Three people died, all in their 80s, according to the daily Covid bulletin, raising the April death toll to 21 and 277 since the pandemic started.

The health ministry said that two were male, aged 80 and 85, and an 87 year old woman, all with underlying health issues and all of whom had not been vaccinated.

To date, 183 have been men (66%) and 94 women, with an average age of 78.

The number of hospital admissions continued to rise, reaching a new high of 232 patients, up from 228 the day before, of whom 63 are in a critical state, unchanged since Tuesday.

Some 50,287 PCR and antigen rapid tests were conducted, which based on the 602 new cases of SARS-CoV-2, generated a test positivity rate of 1.20%, marginally down from Tuesday’s 1.21%, but still significantly higher than the benchmark 1.00%.

In all, Cyprus has had 53,254 infections during the past 13 months.

About 120 were diagnosed through contact tracing, 172 from private lab and hospital tests, and 310 were identified from the national rapid testing programme.

Of these, 92 were in Limassol (test positivity rate 0.95%), 70 in Nicosia (0.59%), 59 in Larnaca (1.04%), 19 in Paphos (0.56%) and 12 in Famagusta district (0.59%).

Two tested positive from 544 test samples taken from residents and workers in retirement homes, three had COVID-19 among 439 pupils in elementary schools and 24 from 9,814 high school students.

All of the 437 samples taken from passengers arriving at Larnaca and Paphos airports were negative.

 

Janssen vaccinations suspended

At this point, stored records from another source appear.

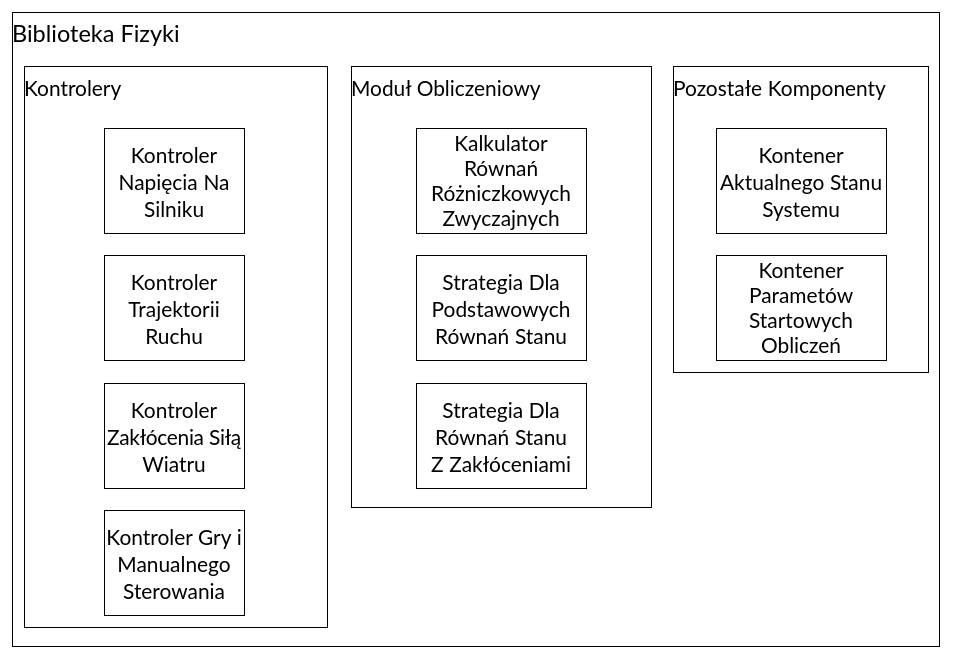
<!DOCTYPE html>
<html lang="pl">
<head>
<meta charset="utf-8">
<title>Biblioteka Fizyki</title>
<style>
:root { --ink: #000; --paper: #fff; }
* { box-sizing: border-box; margin: 0; padding: 0; }
html, body { width: 953px; height: 660px; overflow: hidden; background: var(--paper); }
body { padding: 12px; color: var(--ink); font: 400 20.9px/27px Lato, "Open Sans", sans-serif; word-spacing: 0.3px; }
h1, h2 { font-weight: 400; white-space: nowrap; margin-left: -1px; }
.library { width: 928px; height: 635px; border: 1px solid var(--ink); padding: 6px 0 0 11px; }
.library h1 { font-size: 23.5px; line-height: 28px; margin: 0 0 19px -12px; word-spacing: 0; }
.groups { display: flex; align-items: flex-start; }
.group { flex: none; border: 1px solid var(--ink); padding-top: 7px; }
.group h2 { font-size: inherit; margin-bottom: 27px; }
.controllers { width: 304px; height: 562px; margin-right: 23px; }
.computing { width: 301px; height: 442px; margin-right: 21px; }
.others { width: 256px; height: 307px; }
.components { display: grid; grid-auto-rows: 106px; gap: 21.3px; list-style: none; }
.controllers .components { width: 141px; margin-left: 79px; }
.computing .components { width: 171px; margin-left: 64px; }
.others .components { width: 171px; margin-left: 42px; }
.component { display: flex; justify-content: center; border: 1px solid var(--ink); padding-top: 12px; }
.component p { flex: none; margin-right: 1px; text-align: center; white-space: nowrap; }
.component.tall { padding-top: 1px; line-height: 25px; }
.component .snug { letter-spacing: -0.3px; }
</style>
</head>
<body>
<main class="library">
  <h1>Biblioteka Fizyki</h1>
  <div class="groups">
    <section class="group controllers">
      <h2>Kontrolery</h2>
      <ul class="components">
        <li class="component"><p>Kontroler<br>Napięcia Na<br>Silniku</p></li>
        <li class="component"><p>Kontroler<br>Trajektorii<br>Ruchu</p></li>
        <li class="component"><p>Kontroler<br><span class="snug">Zakłócenia Siłą</span><br>Wiatru</p></li>
        <li class="component"><p>Kontroler Gry i<br>Manualnego<br>Sterowania</p></li>
      </ul>
    </section>
    <section class="group computing">
      <h2>Moduł Obliczeniowy</h2>
      <ul class="components">
        <li class="component tall"><p>Kalkulator<br>Równań<br>Różniczkowych<br>Zwyczajnych</p></li>
        <li class="component"><p>Strategia Dla<br>Podstawowych<br>Równań Stanu</p></li>
        <li class="component"><p>Strategia Dla<br>Równań Stanu<br>Z Zakłóceniami</p></li>
      </ul>
    </section>
    <section class="group others">
      <h2>Pozostałe Komponenty</h2>
      <ul class="components">
        <li class="component"><p>Kontener<br>Aktualnego Stanu<br>Systemu</p></li>
        <li class="component tall"><p>Kontener<br>Parametów<br>Startowych<br>Obliczeń</p></li>
      </ul>
    </section>
  </div>
</main>
</body>
</html>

The health ministry said that 2,400 single-dose vaccines from Johnson & Johnson have been put on hold following a recommendation by the manufacturer, as a precautionary measure in anticipation of the investigation into probable cases of thrombosis that were recorded in the U.S.

At the same time, health officials said that Cyprus may introduce age restrictions on AstraZeneca’s COVID-19 jab administration, following links to very rare blood clotting incidents.

As Europe’s drug regulator (EMA) continues to look into reports of rare blood clots linked to the vaccine, Health Ministry spokesperson Margarita Kyriakou, said one option is to introduce an age limit on the vaccine, much in the fashion of Greece and the UK that have prohibited the administration to people under the age of 30.

Kyriacou said the “ratio of people becoming ill from the AstraZeneca shot is infinitesimal compared to the other risks they face on a day-to-day basis”.

The matter was reportedly taken up by scientists working on Cyprus’ vaccination rollout during their ‘virtual’ meeting on Tuesday.

Scientists could suggest restricting the AstraZeneca jab to people under the age of 59, or even 40.

There is disagreement over other measures that should be taken.

Denmark on Wednesday become the first country to cease administering AstraZeneca entirely, with Bulgaria possibly doing the same.

In the US, infectious disease official Anthony Fauci indicated the jab might not be used.